"It's really a monumental case," said Hannah Hetzer of the Drug Policy Alliance, a drug reform advocacy group, in an interview. "It was argued on human rights grounds, which is unusual, and it's taking place in Mexico, the epicenter of some of the worst effects of the war on drugs."
The case was brought by four members of Mexicans United for Responsible and Tolerant Consumption (the acronym SMART in Spanish), a group set up specifically to challenge laws on this issue in Mexico. Starting in 2013, they began filing legal arguments to be able to grow, possess and consume marijuana. This year, their appeals made it all the way to the Supreme Court.
Their argument hinges on the concept of "the right to the free development of one’s personality," which is enshrined in Mexico's constitution. Essentially, it amounts to something like a right to self-determination: The state can't prevent you from say, eating junk lots of junk food, even if it's not great for your health. As long as you're not harming other people, you have the right to autonomy. And in this instance, the Supreme Court ruled that possessing and consuming marijuana falls under this category.

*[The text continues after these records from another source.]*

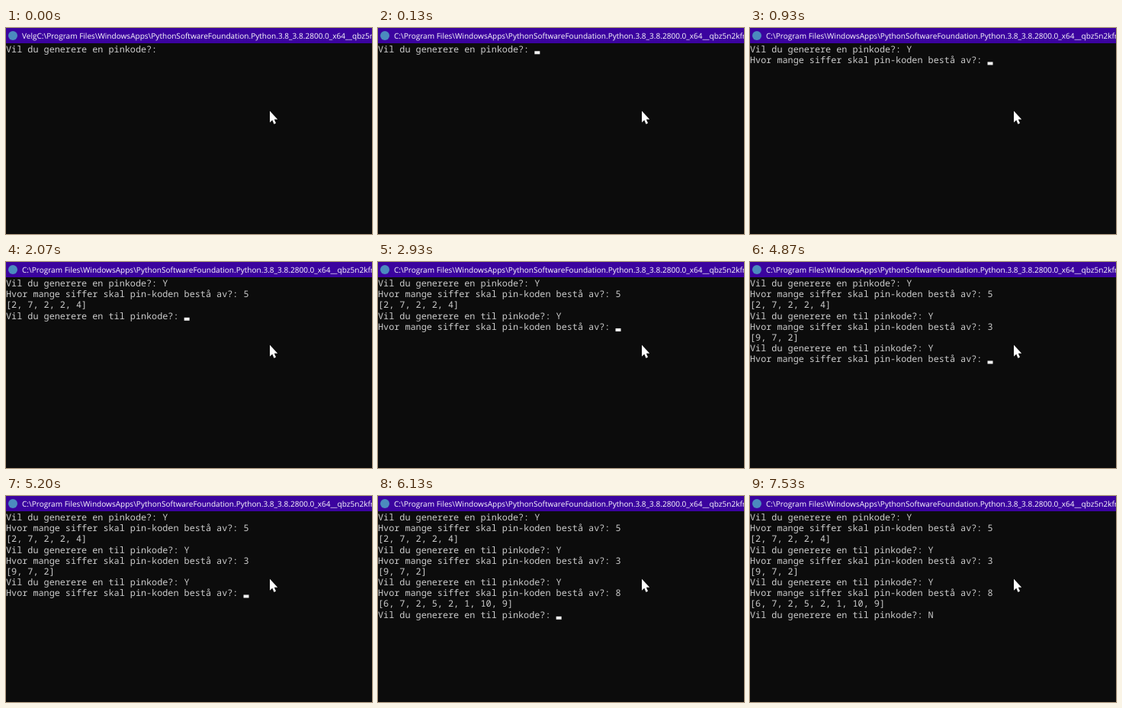
An HTML page for the animation above (8000 ms loop, 480 by 270 pixels).

```html
<!DOCTYPE html>
<html lang="no">
<head>
<meta charset="utf-8">
<style>
  html, body { margin: 0; width: 100%; height: 100%; overflow: hidden; background: #0c0c0c; }
  body { position: relative; text-rendering: geometricPrecision; }
  body > * { position: absolute; margin: 0; white-space: pre; }
  #bar { left: 0; top: 0; width: 100%; height: 20px; background: #3b039f; }
  #icon { left: 3px; top: 4px; width: 12px; height: 12px; border-radius: 50%; background: #4b8bbe; }
  #title { left: 21px; top: 0; color: #fff; font: 500 10.05px/21px "Open Sans", sans-serif; }
  #text { left: 0; top: 21px; color: #ccc; font: 11.8px/14.17px "Noto Sans Mono", monospace; }
  #caret { left: 0; top: 0; width: 7px; height: 3.5px; background: #f2f2f2; }
  #mouse { left: 344px; top: 107px; }
</style>
</head>
<body>
<div id="bar"></div>
<div id="icon"></div>
<div id="title"></div>
<pre id="text"></pre>
<div id="caret"></div>
<svg id="mouse" width="16" height="22">
  <path d="M2 1.8V16.8L5.3 13.7L7.5 18.9L10 17.8L7.8 12.7H12.2Z" fill="#fff"/>
</svg>
<script>
const LOOP = 8000, CELL_W = 7.08, CELL_H = 14.17;
const PATH = 'C:\\Program Files\\WindowsApps\\PythonSoftwareFoundation.Python.3.8_3.8.2800.0_x64__qbz5n2kfr';
const DIGITS = '\nHvor mange siffer skal pin-koden bestå av?: ';
const AGAIN = '\nVil du generere en til pinkode?: ';

// [time in ms, text added to the console]
const output = [
  [0, 'Vil du generere en pinkode?: '],
  [330, 'Y'], [470, DIGITS],
  [1600, '5'], [1800, '\n[2, 7, 2, 2, 4]' + AGAIN],
  [2600, 'Y'], [2870, DIGITS],
  [3730, '3'], [3865, '\n[9, 7, 2]' + AGAIN],
  [4670, 'Y'], [4870, DIGITS],
  [5870, '8'], [6000, '\n[6, 7, 2, 5, 2, 1, 10, 9]' + AGAIN],
  [7000, 'N'], [7470, '\n']
];

const [title, text, caret] = ['title', 'text', 'caret'].map(id => document.getElementById(id));

function draw(now) {
  const t = now % LOOP;
  const shown = output.filter(([at]) => at <= t).map(([, part]) => part).join('');
  const lines = shown.split('\n');
  const row = lines.length - 1, col = lines[row].length;
  title.textContent = (t < 70 ? 'Velg' : '') + PATH;
  text.textContent = shown;
  caret.style.transform = `translate(${col * CELL_W}px, ${30.3 + row * CELL_H}px)`;
  caret.style.visibility = t >= 130 && t < 7530 ? 'visible' : 'hidden';
}

let start;
function tick(now) {
  start ??= now;
  draw(now - start);
  requestAnimationFrame(tick);
}
draw(0);
requestAnimationFrame(tick);
</script>
</body>
</html>
```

Because of the way Supreme Court cases work in Mexico, the ruling means that the plaintiffs can now smoke up if they want to — but it does not immediately become the law of the land as it would in the United States. For that to happen, the court would have to hand down similar rulings for at least four other individuals or groups.
Big social issues have been decided this way before in Mexico — most notably, the country legalized same-sex marriage via this process earlier this year. Beyond that, lawmakers could decide to change the law through legislation.
The ruling does not extend to commercial marijuana enterprises, like the ones that exist in Washington and Colorado in the United States. But it does represent, perhaps, the first declaration of the right to use marijuana as a fundamental human right. And that could have rippling effects in other Latin American countries, like Uruguay and Chile, currently grappling with various marijuana legalization measures.
The ruling also puts additional pressure on the United Nations to update its decades-old system of drug treaties at a special session on drugs being held next year. Given marijuana developments in the United States and now Mexico, many drug policy experts say the U.N. must change the treaties if it is to maintain legitimacy. If this doesn't happen, "more nations will move ahead unilaterally and then the conventions start to become irrelevant and nobody wants that," says the Drug Policy Alliance's Hetzer.
Hetzer suspects that full marijuana legalization may come to Mexico in the coming years on the heels of this ruling. She says that one big factor will be what happens next year when California voters decide whether to legalize marijuana in that state. "The big key component that everyone in Mexico talks about in shifting drug policy is whether California legalizes in 2016," she said. "Washington and Colorado are one thing. But with California, with the significance it has and the border it shares with Mexico, if they legalize, it would be too much to ignore."
Beyond that, Canada's freshly minted Prime Minister Justin Trudeau has already promised to work on legalizing marijuana in that country. If Canada and California legalize and Mexico follows suit, that would mean that marijuana would be legal all the way from the Arctic Circle in the north to the Tropic of Cancer in the south.
Correction: A previous version of this article incorrectly identified the major circle of latitude passing through Mexico. It is the Tropic of Cancer, not the Equator.